With the dramatic rise in shootings in Boston, the percentage of victims who are teenagers has skyrocketed, says the Boston Globe. In the first four months of 2006, 45 percent of non fatal gunshot wound victims were under the age of 20 compared with 35 percent last year, 34 percent in 2004, and 20 percent in 2003, reports the state Department of Public Health. The spike has alarmed community leaders and public officials and fueled a debate over how to combat the crime wave most effectively. Officials have announced a flurry of expenditures aimed at quelling youth violence.

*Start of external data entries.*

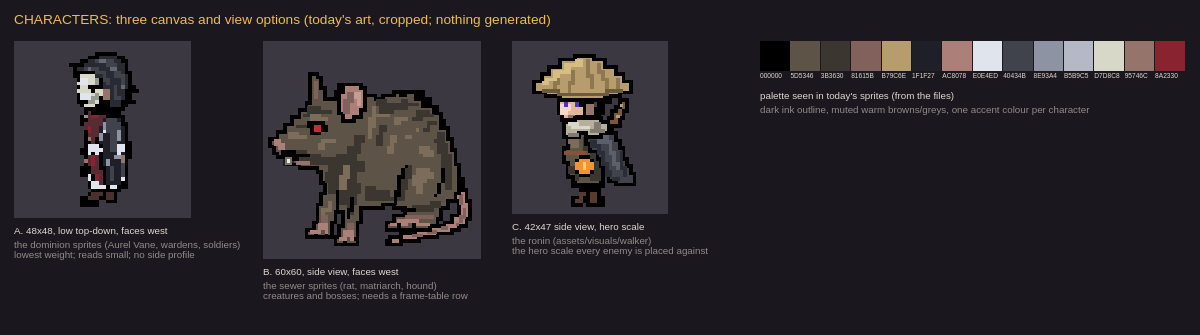
<!DOCTYPE html>
<html lang="en">
<head>
<meta charset="utf-8">
<title>Characters: canvas and view options</title>
<style>
:root {
  --page: #1a171e; --panel: #3b3841; --title: #f0bd4c; --label: #dedacf; --note: #918d88;
  --ink: #000000; --fur: #5d5346; --fur-dark: #3b3630; --fur-light: #7b6d59;
  --rose: #81615b; --pink: #ac8078; --straw: #b79c6e; --night: #1f1f27;
  --frost: #e0e4ed; --slate: #40434b; --steel: #8e93a4; --silver: #b5b9c5;
  --bone: #d7d8c8; --clay: #95746c; --crimson: #8a2330; --wine: #572a34;
}
* { box-sizing: border-box; margin: 0; padding: 0; }
html, body { width: 1200px; height: 335px; overflow: hidden; background: var(--page); }
body { position: relative; font: 9.8px/10px "Liberation Sans", Arial, sans-serif; color: var(--note); white-space: nowrap; }
h1 { position: absolute; left: 14px; top: 12px; font-size: 13.7px; line-height: 16px; font-weight: 400; color: var(--title); }
.options { position: absolute; left: 14px; top: 41px; display: grid; grid-template-columns: 249px 249px 248px 426px; align-items: start; }
.sprite { display: block; background: var(--panel); shape-rendering: crispEdges; }
.sprite-a { width: 177px; height: 177px; }
.sprite-b { width: 218px; height: 218px; }
.sprite-c { width: 156px; height: 173px; }
.outlined { stroke: var(--ink); stroke-width: 1; }
h2 { font-size: 9.8px; line-height: 12px; font-weight: 400; color: var(--label); margin: 7px 0 3px; }
.swatches { display: grid; grid-template-columns: repeat(14, 30.4px); list-style: none; }
.swatches li { font-size: 6.6px; line-height: 8px; color: var(--label); }
.swatches i { display: block; width: 29.5px; height: 30px; margin-bottom: 1px; background: var(--c); }
.palette h2 { margin: 10px 0 3px; }
</style>
</head>
<body>
<h1>CHARACTERS: three canvas and view options (today's art, cropped; nothing generated)</h1>
<main class="options">

<figure>
<svg class="sprite sprite-a" viewBox="0 0 48 48" role="img" aria-label="Masked, dark-haired figure in a long black robe, facing west">
  <g class="robe">
    <path fill="var(--ink)" d="M19 18H29V20H30V22H31V27H32V32H31V40H29V41H28V44H25V43H23V45H18V42H20V41H21V40H20V37H18V34H19V31H18V29H19V23H18V20H19Z"/>
    <path fill="var(--night)" d="M23 21H29V23H30V32H29V39H25V34H24V28H23Z"/>
    <path fill="var(--slate)" d="M25 21H28V22H29V26H28V30H26V25H25ZM26 34H27V38H26ZM29 33H30V38H29Z"/>
    <path fill="var(--wine)" d="M20 19H25V21H24V23H23V26H22V30H21V26H20V24H19V22H20ZM20 31H23V35H24V39H22V36H21V34H20Z"/>
    <path fill="var(--crimson)" d="M21 20H23V21H21ZM20 23H21V25H20ZM21 31H22V34H21ZM22 36H23V38H22Z"/>
    <path fill="var(--steel)" d="M19 20H20V21H19ZM24 22H25V24H24ZM23 25H24V27H23ZM28 24H29V27H28ZM25 32H26V34H25ZM27 31H29V32H27Z"/>
    <path fill="var(--frost)" d="M20 28H23V29H24V30H21V31H20ZM28 28H30V30H29V31H28ZM24 24H25V25H24ZM22 30H23V31H22ZM21 38H23V39H25V40H21ZM26 39H28V40H26ZM20 36H21V38H20ZM29 37H30V38H29Z"/>
    <path fill="var(--clay)" d="M20 26H21V27H20ZM29 31H30V33H29ZM19 32H20V33H19Z"/>
    <path fill="#4b302e" d="M21 41H24V42H23V43H20V42H21ZM25 41H27V43H25Z"/>
  </g>
  <g class="hair">
    <path fill="var(--ink)" d="M20 4H22V3H28V4H30V5H31V8H32V12H33V13H34V14H32V16H33V17H31V18H30V19H28V20H21V19H19V18H18V17H17V10H16V7H15V6H18V5H20Z"/>
    <path fill="#292b33" d="M20 5H23V4H28V5H29V6H30V9H31V13H30V16H29V18H26V14H24V10H22V8H17V7H19V6H20Z"/>
    <path fill="var(--slate)" d="M22 5H27V6H28V7H25V6H22ZM19 7H23V8H25V10H26V12H25V11H24V9H22V8H19ZM27 8H29V9H30V12H29V10H27ZM27 12H28V15H29V16H27Z"/>
    <path fill="#656873" d="M23 5H25V6H23ZM26 7H28V8H26ZM20 7H21V8H20ZM29 12H30V13H29Z"/>
  </g>
  <g class="mask">
    <path fill="var(--bone)" d="M18 9H22V10H23V13H24V15H23V17H22V18H19V17H18V14H17V11H18Z"/>
    <path fill="var(--frost)" d="M18 10H20V12H18ZM18 14H21V16H18Z"/>
    <path fill="#98998f" d="M22 14H23V16H22V17H20V16H21V15H22ZM22 10H23V12H22Z"/>
    <path fill="var(--ink)" d="M17 12H18V13H17ZM20 12H23V13H22V14H21V13H20ZM18 16H20V17H18Z"/>
    <path fill="var(--clay)" d="M24 13H26V16H24Z"/>
  </g>
</svg>
<figcaption>
  <h2>A. 48x48, low top-down, faces west</h2>
  <p>the dominion sprites (Aurel Vane, wardens, soldiers)<br>lowest weight; reads small; no side profile</p>
</figcaption>
</figure>

<figure>
<svg class="sprite sprite-b" viewBox="0 0 60 60" role="img" aria-label="Large brown rat with a red eye and pink tail, facing west">
  <g class="tail">
    <path class="outlined" fill="var(--pink)" d="M52 36H54V38H55V41H56V44H57V49H56V51H54V52H52V53H48V54H43V55H38V56H34V55H35V54H38V53H42V52H46V51H50V50H52V48H54V44H53V41H52Z"/>
    <path fill="var(--rose)" d="M53 39H54V42H55V46H56V49H55V50H54V51H51V52H48V53H44V54H41V53H45V52H49V51H53V50H54V48H55V45H54V42H53Z"/>
  </g>
  <path class="body outlined" fill="var(--fur)" d="M13 11V9H15V10H16V13H17V16H20V14H21V12H27V13H28V15H31V16H33V15H36V14H38V15H39V14H44V15H42V16H46V17H44V18H48V19H47V20H49V22H50V23H49V24H51V27H52V30H53V34H54V42H53V44H51V46H49V49H48V51H46V52H34V50H36V48H39V46H36V45H33V46H27V50H26V56H20V54H21V51H22V47H20V50H19V54H12V52H14V50H15V45H16V42H17V39H16V36H15V35H10V34H7V32H4V31H3V29H2V27H4V25H6V23H8V21H10V19H12V17H13Z"/>
  <g class="fur-shade" fill="var(--fur-dark)">
    <path d="M8 30H12V31H16V32H20V31H23V29H25V26H28V28H27V31H26V33H28V36H26V39H27V42H26V45H25V48H23V45H21V42H18V39H17V36H18V34H10V33H8Z"/>
    <path d="M31 16H34V17H38V16H40V17H43V18H40V19H36V20H32V18H31ZM42 19H46V20H47V21H44V22H41V21H42ZM45 22H48V23H46V25H44V24H45ZM48 25H50V28H51V31H52V41H50V36H49V31H48V28H47V27H48Z"/>
    <path d="M28 40H31V41H35V43H36V44H28ZM38 35H40V34H41V38H40V41H39V44H37V40H38ZM41 45H46V44H49V46H47V47H41ZM32 23H34V25H33V29H31V26H32Z"/>
    <path d="M12 18H16V19H19V20H15V21H11V20H12ZM9 23H12V24H9Z"/>
  </g>
  <g class="fur-light" fill="var(--fur-light)">
    <path d="M30 18H31V20H35V21H31V24H30V27H29V21H30ZM36 21H40V22H38V23H36ZM42 24H43V25H41V27H39V26H41V25H42ZM35 26H37V28H36V31H34V29H35ZM43 29H46V30H47V32H44V31H43Z"/>
    <path d="M42 35H46V36H47V38H45V39H44V42H42V40H41V37H42ZM13 20H16V21H18V22H13ZM7 25H10V26H12V27H7ZM16 27H20V28H17V30H15V28H16ZM22 34H24V38H23V41H21V37H22ZM18 44H19V47H17V49H16V46H18Z"/>
  </g>
  <g class="haunch-line" fill="var(--ink)">
    <path d="M39 34H40V35H39V38H38V43H37V45H36V41H37V37H38V35H39ZM49 35H50V39H49V42H48V43H47V42H48V39H49ZM38 46H42V47H38ZM24 43H25V47H24V49H23V46H24ZM20 41H21V47H20Z"/>
  </g>
  <g class="ears">
    <path class="outlined" fill="var(--pink)" d="M21 14H22V12H27V13H28V19H27V21H25V22H22V20H21Z"/>
    <path fill="var(--rose)" d="M22 16H23V14H26V15H25V17H24V20H22Z"/>
    <path fill="#c79c93" d="M25 14H27V18H26V16H25Z"/>
    <path fill="var(--rose)" d="M14 11H15V16H14Z"/>
  </g>
  <g class="face">
    <path fill="var(--ink)" d="M12 22H17V23H18V25H16V26H13V24H12ZM5 30H9V31H13V32H10V33H7V32H5Z"/>
    <path fill="#c3302c" d="M14 23H16V25H14Z"/>
    <path fill="var(--pink)" d="M3 27H5V28H6V30H4V29H3Z"/>
    <path class="outlined" fill="#f0ead7" d="M6 32H8V34H6Z" stroke-opacity=".5"/>
    <path fill="var(--clay)" d="M9 33H13V34H9Z"/>
  </g>
  <g class="paws">
    <path fill="var(--pink)" d="M15 50H18V53H17V52H16V53H13V52H15ZM22 52H25V55H24V54H23V55H21V54H22ZM37 49H43V50H46V51H42V50H40V51H35V50H37Z"/>
    <path fill="var(--rose)" d="M16 48H18V50H16ZM23 50H25V52H23ZM39 48H47V49H39Z"/>
    <path fill="var(--ink)" d="M14 53H15V54H14ZM17 53H18V54H17ZM22 55H23V56H22ZM25 54H26V55H25ZM37 50H38V52H37ZM41 50H42V52H41Z"/>
  </g>
</svg>
<figcaption>
  <h2>B. 60x60, side view, faces west</h2>
  <p>the sewer sprites (rat, matriarch, hound)<br>creatures and bosses; needs a frame-table row</p>
</figcaption>
</figure>

<figure>
<svg class="sprite sprite-c" viewBox="0 0 42 47" preserveAspectRatio="none" role="img" aria-label="Ronin in a straw hat and grey cloak with a lantern, facing west">
  <g class="sword">
    <path class="outlined" fill="#7d5636" d="M29 16H31V19H30V21H29V23H26V21H27V19H28V18H29Z"/>
    <path fill="var(--straw)" d="M29 17H30V18H29ZM28 20H29V21H28Z"/>
  </g>
  <path class="legs" fill="var(--ink)" d="M16 36H25V40H24V42H25V45H20V44H19V45H16V42H18V40H16Z"/>
  <path class="boots" fill="#573b32" d="M18 41H20V42H19V44H17V43H18ZM21 41H23V44H21Z"/>
  <g class="tunic">
    <path class="outlined" fill="var(--fur)" d="M15 25H24V39H17V37H15V33H14V29H15Z"/>
    <path fill="var(--fur-dark)" d="M19 26H24V38H21V30H19ZM15 34H18V38H17V36H15Z"/>
    <path fill="#8b5136" d="M14 30H20V31H14Z"/>
    <path fill="var(--fur-light)" d="M15 26H18V29H16V28H15Z"/>
  </g>
  <g class="cloak">
    <path class="outlined" fill="var(--slate)" d="M20 25H25V23H27V25H28V27H29V29H30V32H31V34H32V36H33V39H28V38H26V36H25V34H24V32H23V30H21V28H20Z"/>
    <path fill="#5c606a" d="M23 25H26V27H27V30H28V33H29V35H28V34H27V31H26V28H23Z"/>
    <path fill="#2b2e36" d="M21 27H23V28H24V30H25V33H26V35H27V37H29V38H27V37H25V34H24V31H23V29H21ZM29 30H30V34H31V37H30V35H29Z"/>
  </g>
  <g class="head">
    <path fill="var(--ink)" d="M12 14H27V17H25V20H24V22H13V20H12Z"/>
    <path fill="#e3b59d" d="M13 15H18V18H19V20H17V21H14V20H13Z"/>
    <path fill="#f5d8c5" d="M13 17H16V19H15V20H13Z"/>
    <path fill="#4b35b8" d="M14 16H15V18H14ZM17 16H18V18H17Z"/>
    <path fill="var(--clay)" d="M20 17H22V20H20ZM15 20H17V21H15Z"/>
    <path fill="var(--slate)" d="M20 15H24V16H23V18H22V16H20Z"/>
  </g>
  <g class="scarf">
    <path class="outlined" fill="#b7ae9c" d="M14 22H17V21H24V22H26V25H24V26H20V25H18V26H14Z"/>
    <path fill="var(--bone)" d="M15 22H18V23H21V24H16V23H15Z"/>
    <path fill="#817b70" d="M22 22H24V24H25V25H21V24H22ZM15 25H18V26H15Z"/>
  </g>
  <g class="hat">
    <path class="outlined" fill="var(--straw)" d="M17 4H22V5H25V7H28V9H30V11H32V14H29V15H25V16H13V15H9V14H6V11H8V9H10V7H13V5H17Z"/>
    <path fill="#d8bd82" d="M17 5H19V7H16V9H13V11H10V12H8V11H9V10H11V8H14V6H17Z"/>
    <path fill="#8f7750" d="M20 5H21V9H22V13H21V10H20ZM23 6H24V8H25V10H26V13H25V11H24V9H23ZM16 8H17V12H16V14H15V11H16ZM12 10H13V12H12V13H11V11H12ZM28 10H29V13H28Z"/>
    <path fill="#6d5a3e" d="M8 13H13V14H25V13H30V14H26V15H12V14H8Z"/>
  </g>
  <g class="lantern">
    <path fill="var(--ink)" d="M18 31H21V32H22V36H21V37H18V36H17V32H18Z"/>
    <path fill="#f39332" d="M18 32H21V33H22V35H21V36H18V35H17V33H18Z"/>
    <path fill="#ffd06b" d="M19 33H20V35H19Z"/>
  </g>
</svg>
<figcaption>
  <h2>C. 42x47 side view, hero scale</h2>
  <p>the ronin (assets/visuals/walker)<br>the hero scale every enemy is placed against</p>
</figcaption>
</figure>

<section class="palette">
  <ul class="swatches">
    <li><i style="--c:var(--ink)"></i>000000</li>
    <li><i style="--c:var(--fur)"></i>5D5346</li>
    <li><i style="--c:var(--fur-dark)"></i>3B3630</li>
    <li><i style="--c:var(--rose)"></i>81615B</li>
    <li><i style="--c:var(--straw)"></i>B79C6E</li>
    <li><i style="--c:var(--night)"></i>1F1F27</li>
    <li><i style="--c:var(--pink)"></i>AC8078</li>
    <li><i style="--c:var(--frost)"></i>E0E4ED</li>
    <li><i style="--c:var(--slate)"></i>40434B</li>
    <li><i style="--c:var(--steel)"></i>8E93A4</li>
    <li><i style="--c:var(--silver)"></i>B5B9C5</li>
    <li><i style="--c:var(--bone)"></i>D7D8C8</li>
    <li><i style="--c:var(--clay)"></i>95746C</li>
    <li><i style="--c:var(--crimson)"></i>8A2330</li>
  </ul>
  <h2>palette seen in today's sprites (from the files)</h2>
  <p>dark ink outline, muted warm browns/greys, one accent colour per character</p>
</section>

</main>
</body>
</html>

Funding for prevention programs aimed at youth “reduces crime in the long run, and that’s a goal people everywhere share; however, it doesn’t do much to prevent crime in the short run,” said criminologist Richard Rosenfeld of the University of Missouri at St. Louis. Says Northeastern University criminologist James Alan Fox: “If you want to impact the life of a 17-, 18- or 20-year-old, you have to start when they’re 10, 11, or 12. You can’t take a kid already running with a gang and say, `Here’s a program for you,’ and expect him to say good bye to his buddies and sign up.” An ongoing difficulty with youth programs — both for scholars and for public officials trying to make decisions about funding them — is the elusiveness of hard data to judge their effectiveness. “It is very hard to measure them, and very hard to evaluate them,” said David Hemenway of the Harvard Youth Violence Prevention Center.